I am thankful for this new opportunity to experience the city in a different way, to unpack my own assumptions, and to look at some of those messages that we get as non-residents a bit deeper. As I prepare to head back to NOLA, I have been seeking opportunities to learn about the hurricane and post-Katrina New Orleans. The group has been sharing a number of different articles and videos, and I thought I would post some of them here, in case others might be interested.
A Katrina Reader - This was shared by some former NOLA residents, who spoke at our meeting. I have been digging through and there is a ton of great articles, poems, and essays, that also share some of the pre-Katrina issues that were uncovered as a result of the Hurricane.
For Dear Life - A four part series from Nola.Com from the viewpoint of doctors, nurses, patients, and family members, who were waiting to be evacuated from Memorial Medical Center.
Looking Forward After Katrina: Environmental Health Problems and Recommendations for Officials - A report that was released just weeks after Hurricane Katrina, that looks at the environmental and health/safety impact of the storm damage.
Video: The final post-Katrina FEMA trailer has left New Orleans. From CNN.
I just watched Trouble the Water, which shares a family's footage from during the hurricane, as well as their experiences following. It was I am also excited that we will watch When the Levees broke on the bus on the way down.

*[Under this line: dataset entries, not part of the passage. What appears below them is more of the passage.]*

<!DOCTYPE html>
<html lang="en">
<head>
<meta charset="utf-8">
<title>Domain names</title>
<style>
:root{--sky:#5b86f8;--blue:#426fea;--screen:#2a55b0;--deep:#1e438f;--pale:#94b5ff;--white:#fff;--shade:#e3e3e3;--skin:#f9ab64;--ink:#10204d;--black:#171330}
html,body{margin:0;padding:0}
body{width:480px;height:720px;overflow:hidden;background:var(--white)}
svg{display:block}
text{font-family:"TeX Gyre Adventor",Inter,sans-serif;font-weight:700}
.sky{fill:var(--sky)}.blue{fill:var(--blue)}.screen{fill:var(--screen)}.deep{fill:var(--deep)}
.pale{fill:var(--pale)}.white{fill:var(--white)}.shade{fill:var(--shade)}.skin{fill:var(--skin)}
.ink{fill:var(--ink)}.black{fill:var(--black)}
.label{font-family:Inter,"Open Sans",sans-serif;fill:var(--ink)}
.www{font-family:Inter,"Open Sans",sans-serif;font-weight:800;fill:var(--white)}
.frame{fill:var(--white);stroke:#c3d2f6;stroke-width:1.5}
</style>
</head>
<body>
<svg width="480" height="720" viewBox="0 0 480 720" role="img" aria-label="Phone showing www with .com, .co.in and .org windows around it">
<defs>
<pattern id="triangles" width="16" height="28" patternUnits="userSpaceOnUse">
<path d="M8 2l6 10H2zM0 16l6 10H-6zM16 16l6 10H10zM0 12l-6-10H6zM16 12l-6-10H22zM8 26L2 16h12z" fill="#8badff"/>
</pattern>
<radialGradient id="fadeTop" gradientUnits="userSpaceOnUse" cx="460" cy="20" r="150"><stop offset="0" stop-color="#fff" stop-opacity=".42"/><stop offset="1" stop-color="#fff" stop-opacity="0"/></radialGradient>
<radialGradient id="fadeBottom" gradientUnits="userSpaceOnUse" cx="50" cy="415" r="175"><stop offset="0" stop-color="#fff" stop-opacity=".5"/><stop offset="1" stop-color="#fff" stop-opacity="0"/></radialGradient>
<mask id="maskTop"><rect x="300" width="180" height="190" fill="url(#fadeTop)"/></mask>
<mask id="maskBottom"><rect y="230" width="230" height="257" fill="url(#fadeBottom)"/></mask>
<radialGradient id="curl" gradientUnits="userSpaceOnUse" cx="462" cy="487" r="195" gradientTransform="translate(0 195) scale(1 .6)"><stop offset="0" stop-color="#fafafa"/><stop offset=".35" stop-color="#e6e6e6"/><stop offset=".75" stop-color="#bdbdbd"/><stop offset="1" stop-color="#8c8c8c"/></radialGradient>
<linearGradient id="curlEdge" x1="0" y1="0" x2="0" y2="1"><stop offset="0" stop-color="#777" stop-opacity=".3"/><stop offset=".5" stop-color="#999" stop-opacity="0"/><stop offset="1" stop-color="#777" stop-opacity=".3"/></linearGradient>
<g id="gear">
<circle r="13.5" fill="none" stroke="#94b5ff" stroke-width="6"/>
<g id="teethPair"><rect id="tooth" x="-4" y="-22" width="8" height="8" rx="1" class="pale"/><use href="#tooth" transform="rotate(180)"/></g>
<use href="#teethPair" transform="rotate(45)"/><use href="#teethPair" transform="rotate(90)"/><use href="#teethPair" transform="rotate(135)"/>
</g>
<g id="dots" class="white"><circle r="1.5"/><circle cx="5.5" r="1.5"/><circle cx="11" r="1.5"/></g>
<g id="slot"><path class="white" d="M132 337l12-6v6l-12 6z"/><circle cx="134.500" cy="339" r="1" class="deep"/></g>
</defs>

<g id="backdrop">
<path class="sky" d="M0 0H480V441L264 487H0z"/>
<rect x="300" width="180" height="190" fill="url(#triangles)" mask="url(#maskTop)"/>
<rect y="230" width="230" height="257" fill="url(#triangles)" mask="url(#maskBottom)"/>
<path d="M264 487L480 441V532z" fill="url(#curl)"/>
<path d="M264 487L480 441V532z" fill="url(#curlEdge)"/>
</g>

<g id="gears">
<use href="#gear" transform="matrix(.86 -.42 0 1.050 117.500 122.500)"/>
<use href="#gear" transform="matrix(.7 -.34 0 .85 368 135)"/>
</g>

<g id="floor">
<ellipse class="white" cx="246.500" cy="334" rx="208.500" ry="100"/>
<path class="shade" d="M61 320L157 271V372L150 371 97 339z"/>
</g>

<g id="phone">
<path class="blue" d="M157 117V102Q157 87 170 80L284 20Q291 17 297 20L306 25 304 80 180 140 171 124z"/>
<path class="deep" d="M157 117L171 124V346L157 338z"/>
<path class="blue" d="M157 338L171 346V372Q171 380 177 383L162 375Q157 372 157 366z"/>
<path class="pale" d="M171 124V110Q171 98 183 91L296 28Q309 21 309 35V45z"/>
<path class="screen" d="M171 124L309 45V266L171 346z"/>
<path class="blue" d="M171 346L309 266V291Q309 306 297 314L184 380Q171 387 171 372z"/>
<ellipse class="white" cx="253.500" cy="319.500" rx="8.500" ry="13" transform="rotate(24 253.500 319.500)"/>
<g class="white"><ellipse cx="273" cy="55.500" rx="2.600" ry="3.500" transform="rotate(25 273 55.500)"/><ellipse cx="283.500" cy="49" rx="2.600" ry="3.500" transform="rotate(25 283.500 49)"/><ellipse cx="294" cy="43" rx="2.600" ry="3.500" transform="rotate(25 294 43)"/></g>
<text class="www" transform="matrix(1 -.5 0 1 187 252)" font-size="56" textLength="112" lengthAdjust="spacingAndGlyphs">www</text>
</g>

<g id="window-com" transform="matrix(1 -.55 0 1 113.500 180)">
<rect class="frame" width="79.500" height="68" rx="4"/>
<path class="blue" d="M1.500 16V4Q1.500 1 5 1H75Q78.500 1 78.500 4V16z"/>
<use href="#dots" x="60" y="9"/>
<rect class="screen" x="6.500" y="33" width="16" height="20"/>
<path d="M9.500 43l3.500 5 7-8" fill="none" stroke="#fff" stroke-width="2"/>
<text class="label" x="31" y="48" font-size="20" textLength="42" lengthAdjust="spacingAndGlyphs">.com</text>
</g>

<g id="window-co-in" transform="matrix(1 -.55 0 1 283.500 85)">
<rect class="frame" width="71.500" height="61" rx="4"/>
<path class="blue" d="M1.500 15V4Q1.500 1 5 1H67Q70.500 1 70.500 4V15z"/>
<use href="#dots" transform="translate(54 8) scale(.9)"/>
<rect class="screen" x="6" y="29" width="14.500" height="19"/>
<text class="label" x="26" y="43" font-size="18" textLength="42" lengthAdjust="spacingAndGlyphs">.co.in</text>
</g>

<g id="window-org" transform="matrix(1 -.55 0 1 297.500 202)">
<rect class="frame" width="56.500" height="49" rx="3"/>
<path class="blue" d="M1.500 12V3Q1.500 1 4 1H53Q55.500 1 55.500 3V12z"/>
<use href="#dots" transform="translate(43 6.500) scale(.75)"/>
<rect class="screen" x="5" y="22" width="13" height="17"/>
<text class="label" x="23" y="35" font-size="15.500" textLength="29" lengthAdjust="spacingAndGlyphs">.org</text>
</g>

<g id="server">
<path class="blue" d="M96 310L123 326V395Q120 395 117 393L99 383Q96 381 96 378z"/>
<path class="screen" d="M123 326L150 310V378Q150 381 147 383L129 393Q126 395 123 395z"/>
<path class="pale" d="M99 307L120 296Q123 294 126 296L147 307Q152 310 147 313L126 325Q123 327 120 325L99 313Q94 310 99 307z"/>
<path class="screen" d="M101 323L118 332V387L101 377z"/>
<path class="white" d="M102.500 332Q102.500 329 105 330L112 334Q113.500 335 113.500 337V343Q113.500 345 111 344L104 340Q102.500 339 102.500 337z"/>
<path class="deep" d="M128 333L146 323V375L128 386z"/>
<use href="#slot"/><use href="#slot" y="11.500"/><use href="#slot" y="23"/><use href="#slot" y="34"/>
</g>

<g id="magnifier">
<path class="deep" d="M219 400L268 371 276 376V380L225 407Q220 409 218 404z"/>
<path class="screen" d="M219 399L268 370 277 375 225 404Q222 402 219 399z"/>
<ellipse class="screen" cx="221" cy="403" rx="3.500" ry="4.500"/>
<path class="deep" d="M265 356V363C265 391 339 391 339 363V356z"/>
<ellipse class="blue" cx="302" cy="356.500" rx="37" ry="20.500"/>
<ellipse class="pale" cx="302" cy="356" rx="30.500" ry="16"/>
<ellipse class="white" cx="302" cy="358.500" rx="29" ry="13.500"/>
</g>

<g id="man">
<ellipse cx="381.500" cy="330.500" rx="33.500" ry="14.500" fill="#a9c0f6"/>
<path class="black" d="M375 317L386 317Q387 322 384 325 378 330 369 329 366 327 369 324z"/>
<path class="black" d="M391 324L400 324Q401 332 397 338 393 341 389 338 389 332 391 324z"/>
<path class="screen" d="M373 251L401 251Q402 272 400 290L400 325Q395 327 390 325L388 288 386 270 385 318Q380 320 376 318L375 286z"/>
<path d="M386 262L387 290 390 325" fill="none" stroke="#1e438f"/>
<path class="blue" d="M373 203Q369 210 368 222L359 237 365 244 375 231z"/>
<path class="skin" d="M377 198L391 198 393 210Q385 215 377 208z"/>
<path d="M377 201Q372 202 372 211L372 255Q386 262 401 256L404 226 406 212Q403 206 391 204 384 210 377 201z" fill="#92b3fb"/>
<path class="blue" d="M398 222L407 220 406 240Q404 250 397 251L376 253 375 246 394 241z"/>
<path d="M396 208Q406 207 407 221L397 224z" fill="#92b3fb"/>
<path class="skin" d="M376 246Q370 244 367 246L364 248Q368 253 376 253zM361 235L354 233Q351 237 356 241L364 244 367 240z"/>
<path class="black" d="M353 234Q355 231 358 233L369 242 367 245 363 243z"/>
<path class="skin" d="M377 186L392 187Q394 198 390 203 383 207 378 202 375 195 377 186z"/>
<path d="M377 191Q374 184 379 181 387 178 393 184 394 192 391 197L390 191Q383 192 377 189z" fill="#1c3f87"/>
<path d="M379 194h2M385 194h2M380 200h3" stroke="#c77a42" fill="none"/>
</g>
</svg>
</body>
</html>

Our speakers last night also shared a great essay by Bill Quigley, that was meant to start a conversation with volunteers, to help them understand their role in the struggle, as they come and go from New Orleans. I will try to take this message to heart as we enter the city. I realize that we are only going for one week, so it is my hope that I can learn from residents' stories and experiences, while working alongside them as they rebuild their community.